▶ Data for this exercise
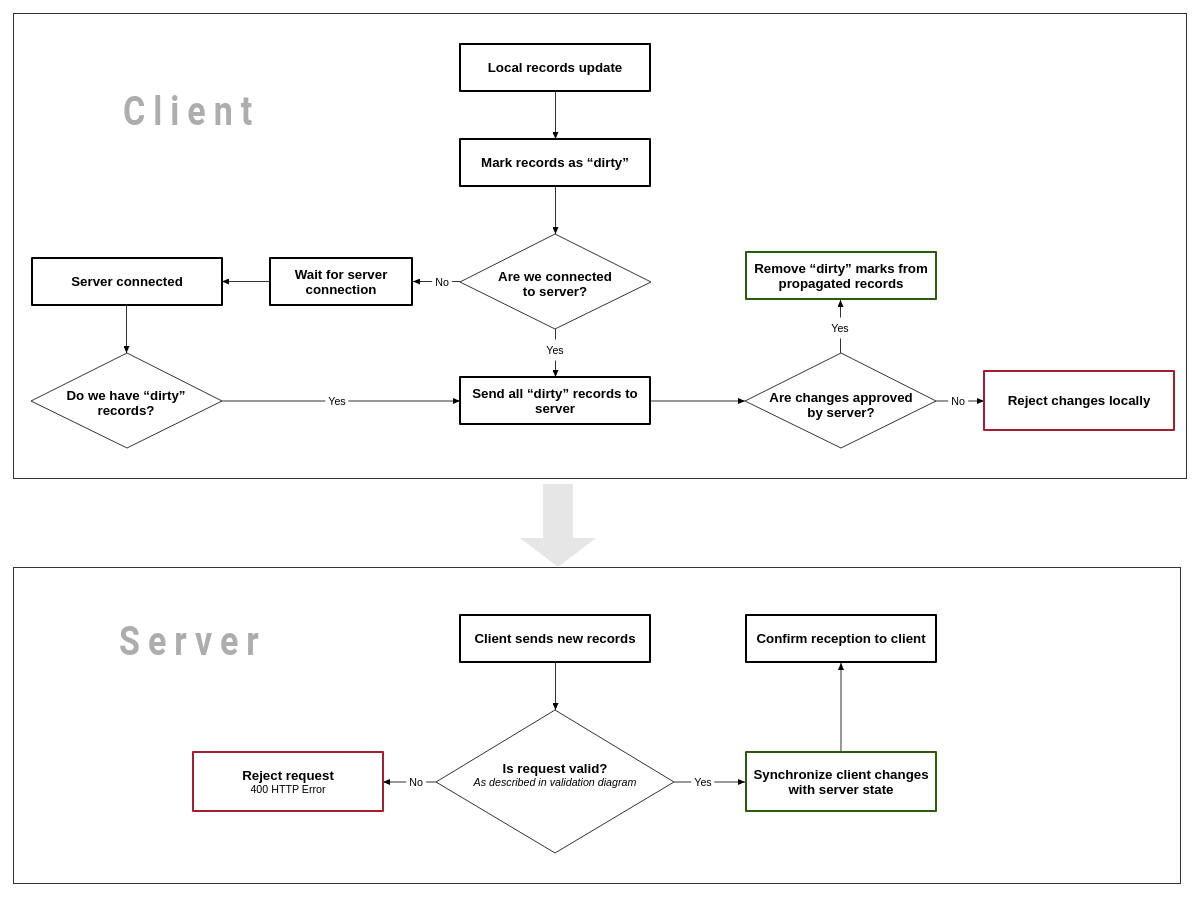
<!DOCTYPE html>
<html lang="en">
<head>
<meta charset="utf-8">
<title>Client and server record synchronisation</title>
<style>
:root {
  --ink: #000;
  --paper: #fff;
  --line: #333;
  --title: #adadad;
  --flow: #e6e6e6;
  --success: #2a5c0b;
  --failure: #a61c31;
}
* { box-sizing: border-box; margin: 0; padding: 0; }
html, body { width: 1200px; height: 897px; overflow: hidden; background: var(--paper); }
.diagram {
  position: relative;
  width: 1200px;
  height: 897px;
  color: var(--ink);
  font-family: "Liberation Sans", Arial, sans-serif;
}
.connectors { position: absolute; left: 0; top: 0; }
.panel, .diamond { fill: none; stroke: var(--line); stroke-width: 1; }
.link { fill: none; stroke: var(--line); stroke-width: 1; marker-end: url(#arrowhead); }
.lane-title {
  position: absolute;
  left: var(--x);
  top: var(--y);
  font: 700 40px/40px Roboto, sans-serif;
  letter-spacing: 9.4px;
  white-space: nowrap;
  color: var(--title);
  transform: scaleX(.85);
  transform-origin: left;
}
.node {
  position: absolute;
  left: var(--x);
  top: var(--y);
  width: var(--w, 192px);
  height: var(--h, 49px);
  display: flex;
  flex-direction: column;
  align-items: center;
  justify-content: center;
  text-align: center;
  white-space: nowrap;
  font-size: 13.3px;
  line-height: 15px;
  font-weight: 700;
}
.step { border: 2px solid var(--ink); border-radius: 1px; }
.success { border-color: var(--success); }
.failure { border-color: var(--failure); }
.decision { padding-top: 4px; }
.decision.with-note { padding: 0 0 17px; }
.note { font-size: 10.7px; line-height: 12px; font-weight: 400; }
em.note { font-style: italic; }
.answer {
  position: absolute;
  left: var(--x);
  top: var(--y);
  transform: translate(-50%, -50%);
  padding: 4px 3px;
  background: var(--paper);
  font-size: 10.7px;
  line-height: 13px;
}
</style>
</head>
<body>
<main class="diagram">
  <svg class="connectors" width="1200" height="897" viewBox="0 0 1200 897" aria-hidden="true">
    <defs>
      <marker id="arrowhead" markerUnits="userSpaceOnUse" markerWidth="7" markerHeight="6" refX="7" refY="3" orient="auto">
        <path d="M0 0L7 3L0 6Z" fill="#000"/>
      </marker>
    </defs>

    <rect class="panel" x="13.5" y="13.5" width="1173" height="465"/>
    <rect class="panel" x="13.5" y="567.5" width="1167" height="316"/>
    <polygon points="543,484 573,484 573,538 596,538 558,567 520,538 543,538" fill="var(--flow)"/>

    <g class="client-decisions">
      <polygon class="diamond" points="460,282 555,234 651,282 555,329"/>
      <polygon class="diamond" points="31,401 127,353 222,401 127,448"/>
      <polygon class="diamond" points="745,401 841,353 936,401 841,448"/>
    </g>
    <polygon class="diamond" points="436,782 555,710 674,782 555,853"/>

    <g class="client-links">
      <path class="link" d="M555.5 92V139"/>
      <path class="link" d="M555.5 187V234"/>
      <path class="link" d="M460 281.5H413"/>
      <path class="link" d="M269 281.5H222"/>
      <path class="link" d="M126.5 306V353"/>
      <path class="link" d="M222 401H460"/>
      <path class="link" d="M555.5 329V377"/>
      <path class="link" d="M651 401H745"/>
      <path class="link" d="M840.5 353V300"/>
      <path class="link" d="M936 401H984"/>
    </g>
    <g class="server-links">
      <path class="link" d="M555.5 663V710"/>
      <path class="link" d="M436 782H383"/>
      <path class="link" d="M674 782H745"/>
      <path class="link" d="M841 752V663"/>
    </g>
  </svg>

  <section aria-label="Client">
    <h2 class="lane-title" style="--x:123px;--y:92px">Client</h2>
    <div class="node step" style="--x:459px;--y:43px">Local records update</div>
    <div class="node step" style="--x:459px;--y:138px">Mark records as “dirty”</div>
    <div class="node decision" style="--x:459px;--y:257px">Are we connected<br>to server?</div>
    <div class="node step" style="--x:269px;--y:257px;--w:144px">Wait for server<br>connection</div>
    <div class="node step" style="--x:31px;--y:257px">Server connected</div>
    <div class="node decision" style="--x:30px;--y:376px">Do we have “dirty”<br>records?</div>
    <div class="node step" style="--x:459px;--y:376px">Send all “dirty” records to<br>server</div>
    <div class="node decision" style="--x:745px;--y:378px">Are changes approved<br>by server?</div>
    <div class="node step success" style="--x:745px;--y:251px">Remove “dirty” marks from<br>propagated records</div>
    <div class="node step failure" style="--x:983px;--y:370px;--h:61px">Reject changes locally</div>
    <span class="answer" style="--x:442px;--y:282px">No</span>
    <span class="answer" style="--x:555px;--y:350px">Yes</span>
    <span class="answer" style="--x:337px;--y:401px">Yes</span>
    <span class="answer" style="--x:840px;--y:328px">Yes</span>
    <span class="answer" style="--x:958px;--y:401px">No</span>
  </section>

  <section aria-label="Server">
    <h2 class="lane-title" style="--x:119px;--y:622px">Server</h2>
    <div class="node step" style="--x:459px;--y:614px">Client sends new records</div>
    <div class="node decision with-note" style="--x:436px;--y:711px;--w:238px;--h:143px">Is request valid?<em class="note">As described in validation diagram</em></div>
    <div class="node step failure" style="--x:192px;--y:751px;--h:61px">Reject request<span class="note">400 HTTP Error</span></div>
    <div class="node step success" style="--x:745px;--y:751px;--h:61px">Synchronize client changes<br>with server state</div>
    <div class="node step" style="--x:745px;--y:614px">Confirm reception to client</div>
    <span class="answer" style="--x:416px;--y:782px">No</span>
    <span class="answer" style="--x:703px;--y:782px">Yes</span>
  </section>
</main>
</body>
</html>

▶ What is expected
Among the entries above, how many lines hold the word "marker"? Reply with only that number.

▶ Answer to the problem
3